Our man Doug loves his Demo 9, but dreams of lightness are flitting through his mind. What to do?
I’ve got an ’04 Demo 9 pro (great bike) only problem is its very heavy (stock about 52 lbs.) I don’t do big jumps, drops or ride real hard but do ride rough trails at resorts like Mammoth and Northstar. I’m not a light guy, about 240 lbs. with gear and 6 ft. 2 inches tall. I got a large and it feels ok for resort riding but lately I’ve been wanting something smaller (medium frame size) and lighter. I’m thinking maybe a Demo 8 frame and swap all my stuff over, but my cranks are 83 mm on the 9 with a 150 rear axle spacing so I will need a new set of cranks and a new rear wheel.
I read an article on your blog about trying to drop weight from a Demo 9 and you said it was tough without going to stupid expensive stuff that will not stand the rigors of resort riding.
My options seem to be:
Get a lighter fork: Boxxer WC or 888 SL ata (current is 888 rc)
Get lighter tires/smaller tires (current is Kenda Nevegal 2.7)
Get newer Demo 8 frame and new cranks and rear wheel
either option will cost me a few bucks
Which is the better option?
First of all, this isn’t a blog, OK? It’s a site. I’m sensitive about that.
Your Demo 9 is a great bike, and it sounds like you’re loving it. I want to explore your desire to go lighter. Since you’re not racing, why not keep riding that bike, or go to something more versatile, like an SX Trail? But I’ll try to let that go.
I missed the podium at Masters Worlds in 2004, and that had nothing to do with the burgeoning weight of my Demo 9.
In order of increasing expense:
1. Keep riding your current bike as is. Switch to a set of 2.5″ tires. That makes a big difference in feel.
2. Upgrade your current bike.

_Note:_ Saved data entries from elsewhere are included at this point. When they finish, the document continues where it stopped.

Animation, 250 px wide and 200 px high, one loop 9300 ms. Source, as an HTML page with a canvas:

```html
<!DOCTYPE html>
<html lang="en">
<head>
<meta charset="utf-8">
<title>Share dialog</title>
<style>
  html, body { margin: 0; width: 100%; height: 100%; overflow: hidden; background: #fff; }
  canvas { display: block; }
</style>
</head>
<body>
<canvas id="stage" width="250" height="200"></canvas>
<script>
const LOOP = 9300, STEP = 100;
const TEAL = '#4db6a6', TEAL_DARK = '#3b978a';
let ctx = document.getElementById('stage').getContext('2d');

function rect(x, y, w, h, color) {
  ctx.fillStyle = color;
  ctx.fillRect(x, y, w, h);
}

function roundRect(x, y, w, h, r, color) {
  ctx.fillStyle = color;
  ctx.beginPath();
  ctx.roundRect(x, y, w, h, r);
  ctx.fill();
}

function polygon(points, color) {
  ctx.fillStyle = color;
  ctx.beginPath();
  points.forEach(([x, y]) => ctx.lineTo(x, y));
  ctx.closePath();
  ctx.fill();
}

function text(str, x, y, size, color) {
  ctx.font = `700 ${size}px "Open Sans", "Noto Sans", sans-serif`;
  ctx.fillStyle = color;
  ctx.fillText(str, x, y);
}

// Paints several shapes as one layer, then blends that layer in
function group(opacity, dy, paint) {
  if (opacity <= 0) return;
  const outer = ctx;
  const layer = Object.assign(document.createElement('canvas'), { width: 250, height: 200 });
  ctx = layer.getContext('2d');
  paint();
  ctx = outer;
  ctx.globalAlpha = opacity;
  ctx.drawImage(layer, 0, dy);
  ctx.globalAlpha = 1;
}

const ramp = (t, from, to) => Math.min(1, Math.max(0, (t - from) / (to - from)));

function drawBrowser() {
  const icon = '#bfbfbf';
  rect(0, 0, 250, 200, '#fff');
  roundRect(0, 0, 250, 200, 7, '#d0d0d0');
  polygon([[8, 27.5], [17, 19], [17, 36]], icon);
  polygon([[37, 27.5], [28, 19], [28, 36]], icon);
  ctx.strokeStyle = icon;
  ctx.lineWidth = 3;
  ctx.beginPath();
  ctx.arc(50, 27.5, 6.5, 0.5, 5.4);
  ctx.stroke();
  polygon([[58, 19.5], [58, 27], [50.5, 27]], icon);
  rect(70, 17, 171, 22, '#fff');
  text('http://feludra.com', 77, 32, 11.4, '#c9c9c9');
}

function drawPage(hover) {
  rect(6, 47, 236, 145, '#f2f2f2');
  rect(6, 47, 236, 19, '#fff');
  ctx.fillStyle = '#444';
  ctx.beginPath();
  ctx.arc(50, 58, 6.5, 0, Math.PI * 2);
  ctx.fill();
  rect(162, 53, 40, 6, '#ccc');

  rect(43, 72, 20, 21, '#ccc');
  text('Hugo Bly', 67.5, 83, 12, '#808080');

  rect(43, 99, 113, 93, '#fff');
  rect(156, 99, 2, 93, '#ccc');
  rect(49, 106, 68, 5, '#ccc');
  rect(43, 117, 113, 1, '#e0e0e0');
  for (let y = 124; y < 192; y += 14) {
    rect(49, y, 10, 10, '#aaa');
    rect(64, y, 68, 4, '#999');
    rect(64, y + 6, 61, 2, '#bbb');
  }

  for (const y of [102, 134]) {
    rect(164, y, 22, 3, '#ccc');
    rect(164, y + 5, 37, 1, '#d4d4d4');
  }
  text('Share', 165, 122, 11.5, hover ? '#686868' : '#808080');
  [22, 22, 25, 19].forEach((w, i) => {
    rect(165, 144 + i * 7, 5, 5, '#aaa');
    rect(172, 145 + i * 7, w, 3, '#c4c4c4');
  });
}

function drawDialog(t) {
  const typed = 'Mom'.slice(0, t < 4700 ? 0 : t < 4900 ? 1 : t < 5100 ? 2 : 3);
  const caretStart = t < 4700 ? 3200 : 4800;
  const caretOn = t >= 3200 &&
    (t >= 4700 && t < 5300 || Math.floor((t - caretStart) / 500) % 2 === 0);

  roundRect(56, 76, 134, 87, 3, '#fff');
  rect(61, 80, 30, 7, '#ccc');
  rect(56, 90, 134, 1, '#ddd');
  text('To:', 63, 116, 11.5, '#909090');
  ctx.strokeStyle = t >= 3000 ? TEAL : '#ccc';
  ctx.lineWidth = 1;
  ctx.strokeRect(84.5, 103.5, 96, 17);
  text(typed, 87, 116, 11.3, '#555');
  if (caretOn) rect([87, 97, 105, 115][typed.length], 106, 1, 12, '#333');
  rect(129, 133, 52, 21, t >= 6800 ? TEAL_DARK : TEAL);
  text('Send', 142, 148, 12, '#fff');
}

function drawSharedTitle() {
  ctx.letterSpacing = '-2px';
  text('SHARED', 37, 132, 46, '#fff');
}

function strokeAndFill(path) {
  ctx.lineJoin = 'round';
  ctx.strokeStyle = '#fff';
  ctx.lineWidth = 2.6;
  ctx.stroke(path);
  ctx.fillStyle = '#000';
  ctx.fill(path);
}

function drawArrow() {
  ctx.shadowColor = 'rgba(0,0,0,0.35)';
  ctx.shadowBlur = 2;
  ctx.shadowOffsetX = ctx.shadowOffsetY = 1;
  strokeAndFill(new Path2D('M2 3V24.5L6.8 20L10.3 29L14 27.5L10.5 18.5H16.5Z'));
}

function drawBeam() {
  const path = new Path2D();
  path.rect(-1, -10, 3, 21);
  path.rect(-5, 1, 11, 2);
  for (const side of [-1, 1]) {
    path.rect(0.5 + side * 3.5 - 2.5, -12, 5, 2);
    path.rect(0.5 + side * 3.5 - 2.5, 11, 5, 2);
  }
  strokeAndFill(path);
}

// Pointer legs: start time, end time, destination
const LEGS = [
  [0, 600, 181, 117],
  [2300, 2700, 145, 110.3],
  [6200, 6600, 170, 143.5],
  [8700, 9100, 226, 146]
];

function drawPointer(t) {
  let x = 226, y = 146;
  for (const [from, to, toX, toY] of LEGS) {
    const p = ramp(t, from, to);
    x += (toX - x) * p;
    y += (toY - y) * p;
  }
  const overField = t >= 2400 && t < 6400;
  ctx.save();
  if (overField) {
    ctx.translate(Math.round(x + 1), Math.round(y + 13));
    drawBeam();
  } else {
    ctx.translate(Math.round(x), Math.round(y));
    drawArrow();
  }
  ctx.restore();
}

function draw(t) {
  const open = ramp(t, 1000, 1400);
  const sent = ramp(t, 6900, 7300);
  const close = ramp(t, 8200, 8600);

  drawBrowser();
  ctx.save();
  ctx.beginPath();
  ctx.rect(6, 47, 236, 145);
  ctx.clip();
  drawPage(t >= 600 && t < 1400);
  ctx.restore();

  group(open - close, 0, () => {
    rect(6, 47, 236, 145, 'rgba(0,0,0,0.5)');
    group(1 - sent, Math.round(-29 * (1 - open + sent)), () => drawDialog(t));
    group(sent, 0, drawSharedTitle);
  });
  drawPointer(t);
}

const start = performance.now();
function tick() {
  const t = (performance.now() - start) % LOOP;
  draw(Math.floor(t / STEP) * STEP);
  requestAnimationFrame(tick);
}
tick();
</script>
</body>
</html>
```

In order: smaller tires, lighter wheels, lighter fork, lighter post/bars/stem/etc. My Demo 9 was 41 pounds with insane parts and 46 pounds with very sane parts (it was equally fast with both builds).
3. Swap to a Demo 8 frame, and buy a new crankset and rear wheel. That’ll save you several pounds, but it’ll cost mucho and be a pain in the butt.
4. Buy a complete Demo 8 ready to roll. When you consider the cost and hassle of Option 3, a complete bike is pretty cost effective. Especially if you sell your 9.
Whatever you do:
1. Make sure the bike is tuned for you. No stock suspension is valved for a 240-lb rider.
2. Learn to ride it. I mean, really learn to ride it.
If I were you:
I’d rock Option 1 until I can afford Option 4.
* Consider the dual facts that 1) you weigh 240 lbs and 2) your bike is holding together. That’s worth something.
If that doesn’t scratch your itch, pursue Option 2.